The casual fan likely didn't have this expectation in January, when the Braves acquired Gohara and promising Minor League reliever Thomas Burrows from the Mariners in exchange for Mallex Smith and Shae Simmons. But the potential value of this trade has certainly been seen as this year has progressed.
Gohara stands as the most impressive of all the pitching prospects the Braves have brought to Atlanta over the past few seasons.
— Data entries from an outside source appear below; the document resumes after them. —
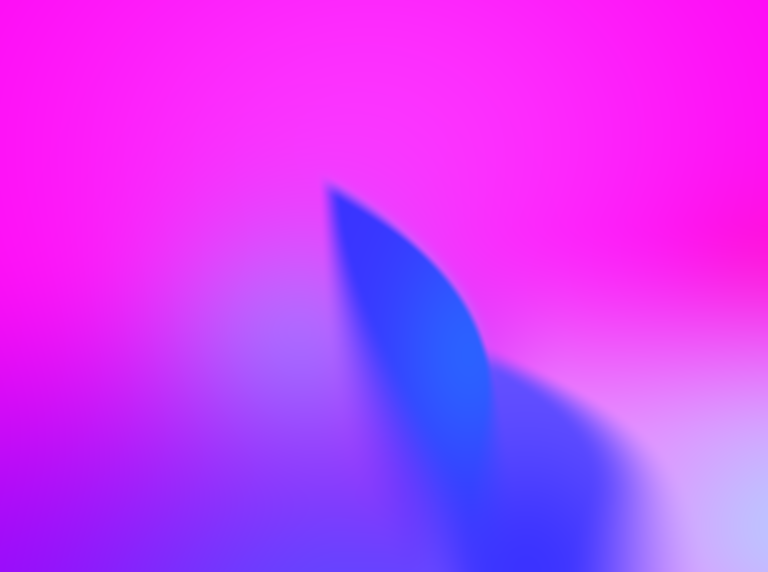
Reproduce this background procedurally as a WebGL 1 fragment shader.

```glsl
precision highp float;

uniform vec2 u_resolution;

const vec3 HOT_MAGENTA = vec3(1.0, 0.0, 0.95);
const vec3 MAGENTA = vec3(0.99, 0.20, 1.0);
const vec3 ROSE = vec3(1.0, 0.07, 0.82);
const vec3 LAVENDER = vec3(0.72, 0.45, 1.0);
const vec3 PURPLE = vec3(0.60, 0.04, 0.98);
const vec3 VIOLET = vec3(0.38, 0.27, 1.0);
const vec3 ORCHID = vec3(0.90, 0.55, 1.0);
const vec3 PALE = vec3(0.74, 0.77, 1.0);
const vec3 PERIWINKLE = vec3(0.40, 0.32, 1.0);
const vec3 INDIGO = vec3(0.23, 0.20, 1.0);
const vec3 AZURE = vec3(0.17, 0.38, 1.0);

// Elliptical gaussian falloff
float glow(vec2 p, vec2 center, vec2 radius) {
  vec2 q = (p - center) / radius;
  return exp(-dot(q, q));
}

float falling(float low, float high, float x) {
  return 1.0 - smoothstep(low, high, x);
}

float softMask(float dist, float blur) {
  return smoothstep(-blur, blur, dist);
}

// Approximate distance inside a curved right edge; size is (width, drop)
float outerDistance(vec2 p, vec2 tip, vec2 size, float power) {
  float u = max((p.y - tip.y + size.y) / size.y, 0.0);
  float edge = tip.x + size.x * (1.0 - pow(u, power));
  float slope = size.x * power / size.y * pow(u, power - 1.0);
  return (edge - p.x) / sqrt(1.0 + slope * slope);
}

// Approximate distance inside a parabolic left edge
float innerDistance(vec2 p, vec2 tip, float lean, float bend) {
  float t = max(tip.y - p.y, 0.0);
  float slope = lean + 2.0 * bend * t;
  return (p.x - tip.x - (lean + bend * t) * t) / sqrt(1.0 + slope * slope);
}

vec3 backdrop(vec2 p) {
  vec3 color = mix(HOT_MAGENTA, MAGENTA, glow(p, vec2(0.65, 0.75), vec2(0.65, 0.5)));
  color = mix(color, ROSE, 0.7 * glow(p, vec2(1.37, 0.54), vec2(0.18, 0.14)));

  // Lavender light fading into violet on the left
  color = mix(color, LAVENDER, 0.95 * glow(p, vec2(0.52, 0.39), vec2(0.24, 0.23)));
  vec3 floorColor = mix(PURPLE, VIOLET, smoothstep(-0.1, 0.6, p.x));
  float floorAmount = falling(-0.08, 0.58, p.y) * falling(0.75, 1.05, p.x);
  color = mix(color, floorColor, floorAmount);

  // Orchid haze and pale corner on the right
  float haze = falling(0.2, 0.62, p.y) * smoothstep(0.7, 1.0, p.x);
  color = mix(color, ORCHID, haze);
  return mix(color, PALE, glow(p, vec2(1.4, 0.08), vec2(0.24, 0.2)));
}

vec3 addBackPetal(vec3 color, vec2 p) {
  vec2 tip = vec2(0.853, 0.375);
  float dist = outerDistance(p, tip, vec2(0.262, 0.26), 2.3);
  float blur = mix(0.022, 0.13, smoothstep(0.0, 0.4, tip.y - p.y));
  float mask = softMask(dist, blur) * smoothstep(0.72, 0.86, p.x);
  vec3 fill = mix(PERIWINKLE, INDIGO, glow(p, vec2(0.92, 0.0), vec2(0.2, 0.22)));
  return mix(color, fill, mask);
}

vec3 addFrontPetal(vec3 color, vec2 p) {
  vec2 tip = vec2(0.575, 0.675);
  float drop = tip.y - p.y;
  float outer = outerDistance(p, tip, vec2(0.287, 0.422), 2.6);
  float inner = innerDistance(p, tip, 0.06, 0.43);

  // The outer edge is crisp in the middle and dissolves below
  float outerBlur = 0.008 + 0.008 * falling(0.0, 0.12, drop)
                  + 0.04 * smoothstep(0.3, 0.6, drop);
  float innerBlur = mix(0.02, 0.1, smoothstep(0.0, 0.65, drop));
  float mask = softMask(outer, outerBlur) * softMask(inner, innerBlur);

  // Faint luminous rim
  float rim = exp(-pow(outer / 0.014, 2.0)) * softMask(inner, 0.03);
  color = mix(color, LAVENDER, 0.45 * rim * falling(0.2, 0.36, drop));

  vec3 fill = mix(INDIGO, AZURE, glow(p, vec2(0.82, 0.38), vec2(0.14, 0.22)));
  return mix(color, fill, mask);
}

void main() {
  vec2 p = gl_FragCoord.xy / u_resolution.y;
  vec3 color = backdrop(p);
  color = addBackPetal(color, p);
  color = addFrontPetal(color, p);
  gl_FragColor = vec4(color, 1.0);
}
```
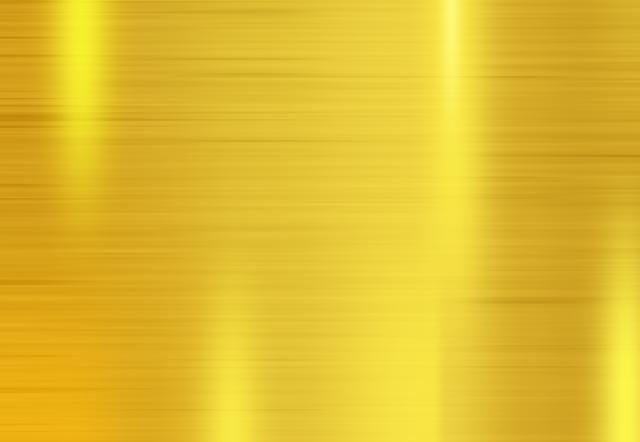
A WebGL 1 fragment shader for this texture:

```glsl
precision highp float;
// Brushed gold sheet with soft vertical reflections and fine horizontal grain.

uniform vec2 u_resolution;

const vec3 AMBER      = vec3(0.83, 0.62, 0.10);
const vec3 WARM_AMBER = vec3(0.93, 0.70, 0.07);
const vec3 OCHRE      = vec3(0.84, 0.68, 0.16);
const vec3 GOLD       = vec3(0.88, 0.75, 0.20);
const vec3 PALE_GOLD  = vec3(0.93, 0.82, 0.25);
const vec3 BRONZE     = vec3(0.81, 0.64, 0.14);
const vec3 LEMON      = vec3(0.97, 0.94, 0.18);
const vec3 SUNLIT     = vec3(0.98, 0.92, 0.27);
const vec3 HOT        = vec3(1.00, 0.98, 0.50);

const float GRAIN_ROWS = 95.0;
const float GRAIN_STRENGTH = 0.075;
const float SCRATCH_STRENGTH = 0.07;

float hash(vec2 p) {
    return fract(sin(dot(p, vec2(127.1, 311.7))) * 43758.5453);
}

float valueNoise(vec2 p) {
    vec2 cell = floor(p);
    vec2 f = fract(p);
    f = f * f * (3.0 - 2.0 * f);
    float low = mix(hash(cell), hash(cell + vec2(1.0, 0.0)), f.x);
    float high = mix(hash(cell + vec2(0.0, 1.0)), hash(cell + vec2(1.0, 1.0)), f.x);
    return mix(low, high, f.y);
}

float bell(float x, float center, float width) {
    float d = (x - center) / width;
    return exp(-d * d);
}

// Broad horizontal colour bands, warming toward the lower left.
vec3 sheetColor(vec2 uv) {
    vec3 left = mix(WARM_AMBER, AMBER, smoothstep(0.0, 0.55, uv.y));
    vec3 shade = mix(vec3(0.86, 0.66, 0.11), OCHRE, smoothstep(0.0, 0.9, uv.y));
    vec3 color = mix(left, shade, smoothstep(0.10, 0.24, uv.x));
    color = mix(color, GOLD, smoothstep(0.20, 0.42, uv.x));
    color = mix(color, PALE_GOLD, smoothstep(0.38, 0.64, uv.x));
    color = mix(color, OCHRE, smoothstep(0.69, 0.82, uv.x));
    color = mix(color, BRONZE, smoothstep(0.79, 0.91, uv.x));
    float corner = smoothstep(0.90, 1.0, uv.x) * smoothstep(0.6, 1.0, uv.y);
    return mix(color, GOLD, 0.5 * corner);
}

// Reflections falling from the top and rising from the bottom edge.
vec3 addReflections(vec3 color, vec2 uv) {
    float fall = smoothstep(0.32, 0.90, uv.y);
    float leftGlow = bell(uv.x, 0.127, mix(0.033, 0.050, uv.y)) * fall;
    color = mix(color, LEMON, leftGlow);

    float rise = 1.0 - smoothstep(0.02, 0.54, uv.y);
    float lowGlow = bell(uv.x, 0.362, mix(0.047, 0.032, uv.y)) * rise;
    color = mix(color, SUNLIT, 0.95 * lowGlow);

    float column = bell(uv.x, 0.708, 0.043) * smoothstep(0.10, 0.62, uv.y);
    color = mix(color, SUNLIT, 0.90 * column);
    float core = bell(uv.x, 0.705, 0.014) * smoothstep(0.60, 1.0, uv.y);
    color = mix(color, HOT, 0.90 * core);

    // The lower glow ends in a crisp fold on its right side.
    float fold = smoothstep(0.48, 0.66, uv.x) * (1.0 - smoothstep(0.675, 0.70, uv.x));
    color = mix(color, SUNLIT, 0.80 * fold * (1.0 - smoothstep(0.10, 0.65, uv.y)));

    float rightRise = 1.0 - smoothstep(0.12, 0.70, uv.y);
    float rightGlow = bell(uv.x, 0.978, mix(0.045, 0.032, uv.y)) * rightRise;
    return mix(color, vec3(0.99, 0.96, 0.30), rightGlow);
}

// Signed brightness of long brush marks with occasional dark scratches.
float brushedGrain(vec2 uv) {
    float fine = valueNoise(vec2(uv.x * 5.0, uv.y * GRAIN_ROWS * 2.0)) - 0.5;
    float broad = valueNoise(vec2(uv.x * 2.0 + 17.0, uv.y * GRAIN_ROWS)) - 0.5;
    float mark = valueNoise(vec2(uv.x * 2.5 + 41.0, uv.y * GRAIN_ROWS * 1.3));
    float scratch = smoothstep(0.76, 1.0, mark);
    return GRAIN_STRENGTH * (0.55 * fine + 0.45 * broad) - SCRATCH_STRENGTH * scratch;
}

void main() {
    vec2 uv = gl_FragCoord.xy / u_resolution;
    vec3 color = addReflections(sheetColor(uv), uv);

    // Grain is strongest on the shaded metal and fades near the bottom.
    float shade = 1.0 - smoothstep(0.70, 0.96, color.g);
    float strength = mix(0.25, 1.0, shade) * mix(0.65, 1.0, smoothstep(0.0, 0.5, uv.y));
    color += brushedGrain(uv) * strength * vec3(0.85, 1.0, 0.75);

    gl_FragColor = vec4(clamp(color, 0.0, 1.0), 1.0);
}
```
The physically imposing southpaw features a four-seam fastball that per Statcast™ touched 100 mph and averaged 97.8 mph as he allowed the Marlins four runs and six hits over six-plus innings.
The line was not indicative of the effort made by the 21-year-old Brazilian, who retired 16 of the first 18 batters he faced and then allowed four straight hits before concluding the two-run sixth with consecutive strikeouts.
Snitker could have allowed Gohara to end the season on this note, but with the pitch count at 80, he stuck with his young hurler, partly because the bottom two spots in the order were due up in the seventh.
Tyler Moore doubled and Miguel Rojas walked before Gohara exited and watched the Braves' bullpen struggle throughout what proved to be a decisive four-run inning.
"I had confidence in him when he went out in the seventh," Snitker said. "It probably was his last hitter, whether he walked him or popped him up there. He's got stuff that where we were in the lineup, you can navigate through that. Rojas was his last hitter either way."
Gohara earned that confidence as he had completed at least six innings in three straight starts since his Sept. 6 Major League debut. But as he threw 24 pitches during the stress-filled sixth in Miami, there was at least reason to wonder if he was fatiguing near the end of a season in which he has thrown 70 more innings than his previous professional high.
Still, at the end of a season that included stops at three different Minor League levels and an effective month at the big league level, Gohara said he feels good from both a mental and physical perspective.
"I still feel strong," Gohara said. "If I had another game to go out there and throw, I would just go out there and compete."
Mark Bowman has covered the Braves for MLB.com since 2001. This story was not subject to the approval of Major League Baseball or its clubs.